UK insurance group Prudential is to buy the 22% stake it doesn't already own in British Internet bank Egg.
Under the deal, Egg shareholders will receive 0.2237 new Prudential shares for each Egg share they hold. The offer values the Web bank at £973 million, or 118 pence per share - a 15% premium to the closing share price on Wednesday.
Egg shares surged 13.40% on the news to 116.25 pence by mid-day.
Prudential chief executive Mark Tucker said in October that Prudential would keep its 79% stake in Egg - ending months of uncertainty over the future of Britain biggest Internet bank - and also hinted that a buy-out was possible.
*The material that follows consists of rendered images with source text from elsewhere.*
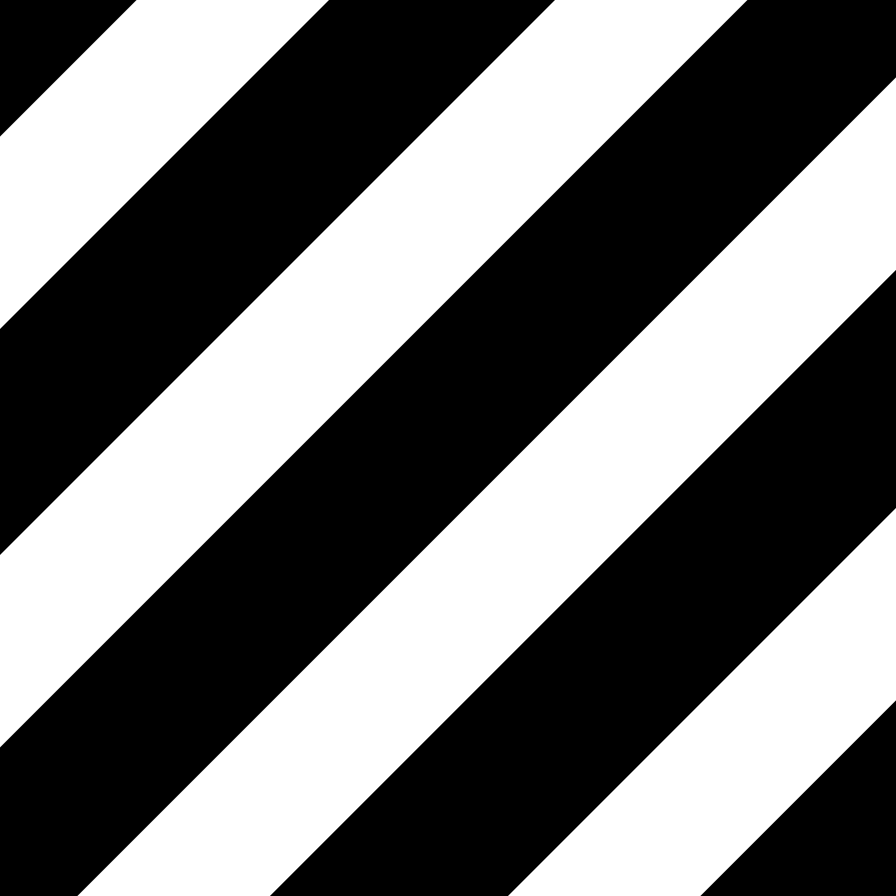
Reproduce this pattern procedurally as a Shadertoy shader.

```glsl
#define STRIPE_COUNT 4
#define FIRST_CENTER 0.2598
#define PITCH 0.467
#define LAST_SHIFT 0.0135
#define HALF_WIDTH 0.1074
#define DARK vec3(0.0)
#define LIGHT vec3(1.0)

// Position of a stripe's centre along the falling diagonal axis
float stripeCenter(int index) {
    float shift = index == STRIPE_COUNT - 1 ? LAST_SHIFT : 0.0;
    return FIRST_CENTER + PITCH * float(index) + shift;
}

// Signed distance to the nearest diagonal stripe, negative inside
float stripeDistance(vec2 p) {
    float axis = p.x + 1.0 - p.y;
    float nearest = 10.0;
    for (int i = 0; i < STRIPE_COUNT; i++) {
        nearest = min(nearest, abs(axis - stripeCenter(i)) - HALF_WIDTH);
    }
    return nearest * inversesqrt(2.0);
}

void mainImage(out vec4 fragColor, in vec2 fragCoord) {
    vec2 p = fragCoord / iResolution.y;
    float pixel = 1.0 / iResolution.y;

    // Edge smoothing about one pixel wide
    float coverage = clamp(0.5 - stripeDistance(p) / pixel, 0.0, 1.0);
    fragColor = vec4(mix(DARK, LIGHT, coverage), 1.0);
}
```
In today's statement, Tucker says the acquisition will enable the group to realise pre-tax cost savings of around £40 million by the end of 2007. Prudential will also use the Egg business to target business opportunities outside of its core insurance markets. The insurer plans to sell its savings and healthcare products to Egg's customer base - including a Prudential branded mortgage - and sell Egg loans and credit cards to its own customers.
Tucker says the deal "provides the group with significantly greater opportunities across the spectrum of personal financial services in the UK than is available to them operating in isolation".
The group originally put Egg up for sale in January 2004 following speculation that it had received a bid from US credit card company MBNA. Since then a plethora of other companies have been rumoured to be interested in the Web bank, including Citibank, HSBC, Lloyds TSB, Royal Bank of Scotland, Capital One and JPMorgan Chase.